● **WHAT YOU WILL DO**
Retype the entries below without any change.

● **SOURCE RECORDS**
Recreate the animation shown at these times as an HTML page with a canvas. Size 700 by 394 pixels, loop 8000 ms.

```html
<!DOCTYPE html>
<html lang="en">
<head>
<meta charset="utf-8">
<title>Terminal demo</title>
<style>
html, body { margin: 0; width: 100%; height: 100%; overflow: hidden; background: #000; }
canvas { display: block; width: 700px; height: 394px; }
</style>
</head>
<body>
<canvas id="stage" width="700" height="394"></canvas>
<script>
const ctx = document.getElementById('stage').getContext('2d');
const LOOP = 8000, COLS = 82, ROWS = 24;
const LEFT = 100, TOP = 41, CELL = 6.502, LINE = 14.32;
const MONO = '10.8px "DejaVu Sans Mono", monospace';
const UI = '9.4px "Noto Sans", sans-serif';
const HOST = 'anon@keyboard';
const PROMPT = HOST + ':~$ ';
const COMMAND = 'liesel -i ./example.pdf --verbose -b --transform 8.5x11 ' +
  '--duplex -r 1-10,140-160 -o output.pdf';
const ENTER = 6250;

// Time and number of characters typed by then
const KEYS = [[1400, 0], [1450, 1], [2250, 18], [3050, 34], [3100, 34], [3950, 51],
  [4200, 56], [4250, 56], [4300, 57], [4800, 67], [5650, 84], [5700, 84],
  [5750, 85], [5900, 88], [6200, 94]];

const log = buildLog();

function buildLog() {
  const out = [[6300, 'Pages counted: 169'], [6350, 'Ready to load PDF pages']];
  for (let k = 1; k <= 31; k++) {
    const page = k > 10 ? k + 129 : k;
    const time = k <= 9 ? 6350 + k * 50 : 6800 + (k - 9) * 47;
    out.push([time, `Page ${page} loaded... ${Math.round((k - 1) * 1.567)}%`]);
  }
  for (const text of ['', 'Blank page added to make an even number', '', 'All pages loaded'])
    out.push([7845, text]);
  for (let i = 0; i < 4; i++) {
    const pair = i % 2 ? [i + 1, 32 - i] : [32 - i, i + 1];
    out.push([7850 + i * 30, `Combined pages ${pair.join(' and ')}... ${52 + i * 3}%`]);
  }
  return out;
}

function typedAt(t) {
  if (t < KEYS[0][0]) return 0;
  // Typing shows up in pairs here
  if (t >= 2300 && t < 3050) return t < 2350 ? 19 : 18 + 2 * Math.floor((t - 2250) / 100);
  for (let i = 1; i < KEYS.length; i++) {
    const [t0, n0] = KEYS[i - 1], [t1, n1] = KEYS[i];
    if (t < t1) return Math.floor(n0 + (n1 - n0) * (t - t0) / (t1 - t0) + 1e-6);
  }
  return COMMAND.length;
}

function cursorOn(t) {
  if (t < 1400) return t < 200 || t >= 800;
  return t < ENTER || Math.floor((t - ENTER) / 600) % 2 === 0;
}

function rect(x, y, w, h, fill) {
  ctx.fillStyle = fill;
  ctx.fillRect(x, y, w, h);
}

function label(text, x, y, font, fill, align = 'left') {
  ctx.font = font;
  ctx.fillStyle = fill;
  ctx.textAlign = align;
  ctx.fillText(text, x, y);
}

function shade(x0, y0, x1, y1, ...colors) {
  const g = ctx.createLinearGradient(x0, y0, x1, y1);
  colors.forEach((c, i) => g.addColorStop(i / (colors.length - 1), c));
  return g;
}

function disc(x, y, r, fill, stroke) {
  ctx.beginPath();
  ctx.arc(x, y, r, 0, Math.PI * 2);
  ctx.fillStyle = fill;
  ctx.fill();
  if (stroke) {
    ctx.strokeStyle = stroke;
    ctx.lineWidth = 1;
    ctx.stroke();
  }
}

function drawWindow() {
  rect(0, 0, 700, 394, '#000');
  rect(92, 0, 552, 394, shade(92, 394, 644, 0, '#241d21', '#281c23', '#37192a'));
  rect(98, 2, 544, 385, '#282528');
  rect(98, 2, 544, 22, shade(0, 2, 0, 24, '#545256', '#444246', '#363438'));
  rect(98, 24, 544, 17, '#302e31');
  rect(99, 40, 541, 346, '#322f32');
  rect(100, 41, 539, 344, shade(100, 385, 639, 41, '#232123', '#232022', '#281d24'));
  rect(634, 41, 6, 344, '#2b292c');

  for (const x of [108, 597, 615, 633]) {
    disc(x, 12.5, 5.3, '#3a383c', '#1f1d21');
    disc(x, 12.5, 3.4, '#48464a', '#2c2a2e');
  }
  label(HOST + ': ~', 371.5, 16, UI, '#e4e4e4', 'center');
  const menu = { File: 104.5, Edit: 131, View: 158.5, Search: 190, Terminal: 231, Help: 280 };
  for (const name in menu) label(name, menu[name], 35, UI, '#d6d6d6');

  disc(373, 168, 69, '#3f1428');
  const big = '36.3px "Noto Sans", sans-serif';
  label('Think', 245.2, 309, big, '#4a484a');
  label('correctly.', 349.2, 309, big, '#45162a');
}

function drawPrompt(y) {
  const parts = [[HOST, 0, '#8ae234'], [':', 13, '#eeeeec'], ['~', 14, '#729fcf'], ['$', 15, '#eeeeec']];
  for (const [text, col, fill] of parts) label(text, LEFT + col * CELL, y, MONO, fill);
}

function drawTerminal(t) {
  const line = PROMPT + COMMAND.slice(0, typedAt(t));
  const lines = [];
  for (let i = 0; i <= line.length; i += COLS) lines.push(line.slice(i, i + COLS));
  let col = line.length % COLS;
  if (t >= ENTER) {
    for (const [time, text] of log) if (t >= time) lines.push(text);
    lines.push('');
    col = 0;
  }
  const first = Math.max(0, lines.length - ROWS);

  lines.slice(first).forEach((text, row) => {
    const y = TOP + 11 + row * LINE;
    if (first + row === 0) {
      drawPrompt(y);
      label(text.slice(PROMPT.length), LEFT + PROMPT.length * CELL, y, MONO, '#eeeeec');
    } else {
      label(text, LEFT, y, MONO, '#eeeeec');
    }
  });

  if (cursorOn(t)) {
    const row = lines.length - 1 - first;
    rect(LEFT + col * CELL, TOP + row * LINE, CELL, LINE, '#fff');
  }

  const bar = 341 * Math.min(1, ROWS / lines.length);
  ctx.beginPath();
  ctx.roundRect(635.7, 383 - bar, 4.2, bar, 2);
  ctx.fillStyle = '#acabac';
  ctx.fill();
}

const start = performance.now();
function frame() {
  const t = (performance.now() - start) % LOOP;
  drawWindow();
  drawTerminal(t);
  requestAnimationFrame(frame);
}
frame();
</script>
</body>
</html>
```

● **OUTPUT OF THE EXERCISE**
Recreate the animation shown at these times as an HTML page with a canvas. Size 700 by 394 pixels, loop 8000 ms.

```html
<!DOCTYPE html>
<html lang="en">
<head>
<meta charset="utf-8">
<title>Terminal demo</title>
<style>
html, body { margin: 0; width: 100%; height: 100%; overflow: hidden; background: #000; }
canvas { display: block; width: 700px; height: 394px; }
</style>
</head>
<body>
<canvas id="stage" width="700" height="394"></canvas>
<script>
const ctx = document.getElementById('stage').getContext('2d');
const LOOP = 8000, COLS = 82, ROWS = 24;
const LEFT = 100, TOP = 41, CELL = 6.502, LINE = 14.32;
const MONO = '10.8px "DejaVu Sans Mono", monospace';
const UI = '9.4px "Noto Sans", sans-serif';
const HOST = 'anon@keyboard';
const PROMPT = HOST + ':~$ ';
const COMMAND = 'liesel -i ./example.pdf --verbose -b --transform 8.5x11 ' +
  '--duplex -r 1-10,140-160 -o output.pdf';
const ENTER = 6250;

// Time and number of characters typed by then
const KEYS = [[1400, 0], [1450, 1], [2250, 18], [3050, 34], [3100, 34], [3950, 51],
  [4200, 56], [4250, 56], [4300, 57], [4800, 67], [5650, 84], [5700, 84],
  [5750, 85], [5900, 88], [6200, 94]];

const log = buildLog();

function buildLog() {
  const out = [[6300, 'Pages counted: 169'], [6350, 'Ready to load PDF pages']];
  for (let k = 1; k <= 31; k++) {
    const page = k > 10 ? k + 129 : k;
    const time = k <= 9 ? 6350 + k * 50 : 6800 + (k - 9) * 47;
    out.push([time, `Page ${page} loaded... ${Math.round((k - 1) * 1.567)}%`]);
  }
  for (const text of ['', 'Blank page added to make an even number', '', 'All pages loaded'])
    out.push([7845, text]);
  for (let i = 0; i < 4; i++) {
    const pair = i % 2 ? [i + 1, 32 - i] : [32 - i, i + 1];
    out.push([7850 + i * 30, `Combined pages ${pair.join(' and ')}... ${52 + i * 3}%`]);
  }
  return out;
}

function typedAt(t) {
  if (t < KEYS[0][0]) return 0;
  // Typing shows up in pairs here
  if (t >= 2300 && t < 3050) return t < 2350 ? 19 : 18 + 2 * Math.floor((t - 2250) / 100);
  for (let i = 1; i < KEYS.length; i++) {
    const [t0, n0] = KEYS[i - 1], [t1, n1] = KEYS[i];
    if (t < t1) return Math.floor(n0 + (n1 - n0) * (t - t0) / (t1 - t0) + 1e-6);
  }
  return COMMAND.length;
}

function cursorOn(t) {
  if (t < 1400) return t < 200 || t >= 800;
  return t < ENTER || Math.floor((t - ENTER) / 600) % 2 === 0;
}

function rect(x, y, w, h, fill) {
  ctx.fillStyle = fill;
  ctx.fillRect(x, y, w, h);
}

function label(text, x, y, font, fill, align = 'left') {
  ctx.font = font;
  ctx.fillStyle = fill;
  ctx.textAlign = align;
  ctx.fillText(text, x, y);
}

function shade(x0, y0, x1, y1, ...colors) {
  const g = ctx.createLinearGradient(x0, y0, x1, y1);
  colors.forEach((c, i) => g.addColorStop(i / (colors.length - 1), c));
  return g;
}

function disc(x, y, r, fill, stroke) {
  ctx.beginPath();
  ctx.arc(x, y, r, 0, Math.PI * 2);
  ctx.fillStyle = fill;
  ctx.fill();
  if (stroke) {
    ctx.strokeStyle = stroke;
    ctx.lineWidth = 1;
    ctx.stroke();
  }
}

function drawWindow() {
  rect(0, 0, 700, 394, '#000');
  rect(92, 0, 552, 394, shade(92, 394, 644, 0, '#241d21', '#281c23', '#37192a'));
  rect(98, 2, 544, 385, '#282528');
  rect(98, 2, 544, 22, shade(0, 2, 0, 24, '#545256', '#444246', '#363438'));
  rect(98, 24, 544, 17, '#302e31');
  rect(99, 40, 541, 346, '#322f32');
  rect(100, 41, 539, 344, shade(100, 385, 639, 41, '#232123', '#232022', '#281d24'));
  rect(634, 41, 6, 344, '#2b292c');

  for (const x of [108, 597, 615, 633]) {
    disc(x, 12.5, 5.3, '#3a383c', '#1f1d21');
    disc(x, 12.5, 3.4, '#48464a', '#2c2a2e');
  }
  label(HOST + ': ~', 371.5, 16, UI, '#e4e4e4', 'center');
  const menu = { File: 104.5, Edit: 131, View: 158.5, Search: 190, Terminal: 231, Help: 280 };
  for (const name in menu) label(name, menu[name], 35, UI, '#d6d6d6');

  disc(373, 168, 69, '#3f1428');
  const big = '36.3px "Noto Sans", sans-serif';
  label('Think', 245.2, 309, big, '#4a484a');
  label('correctly.', 349.2, 309, big, '#45162a');
}

function drawPrompt(y) {
  const parts = [[HOST, 0, '#8ae234'], [':', 13, '#eeeeec'], ['~', 14, '#729fcf'], ['$', 15, '#eeeeec']];
  for (const [text, col, fill] of parts) label(text, LEFT + col * CELL, y, MONO, fill);
}

function drawTerminal(t) {
  const line = PROMPT + COMMAND.slice(0, typedAt(t));
  const lines = [];
  for (let i = 0; i <= line.length; i += COLS) lines.push(line.slice(i, i + COLS));
  let col = line.length % COLS;
  if (t >= ENTER) {
    for (const [time, text] of log) if (t >= time) lines.push(text);
    lines.push('');
    col = 0;
  }
  const first = Math.max(0, lines.length - ROWS);

  lines.slice(first).forEach((text, row) => {
    const y = TOP + 11 + row * LINE;
    if (first + row === 0) {
      drawPrompt(y);
      label(text.slice(PROMPT.length), LEFT + PROMPT.length * CELL, y, MONO, '#eeeeec');
    } else {
      label(text, LEFT, y, MONO, '#eeeeec');
    }
  });

  if (cursorOn(t)) {
    const row = lines.length - 1 - first;
    rect(LEFT + col * CELL, TOP + row * LINE, CELL, LINE, '#fff');
  }

  const bar = 341 * Math.min(1, ROWS / lines.length);
  ctx.beginPath();
  ctx.roundRect(635.7, 383 - bar, 4.2, bar, 2);
  ctx.fillStyle = '#acabac';
  ctx.fill();
}

const start = performance.now();
function frame() {
  const t = (performance.now() - start) % LOOP;
  drawWindow();
  drawTerminal(t);
  requestAnimationFrame(frame);
}
frame();
</script>
</body>
</html>
```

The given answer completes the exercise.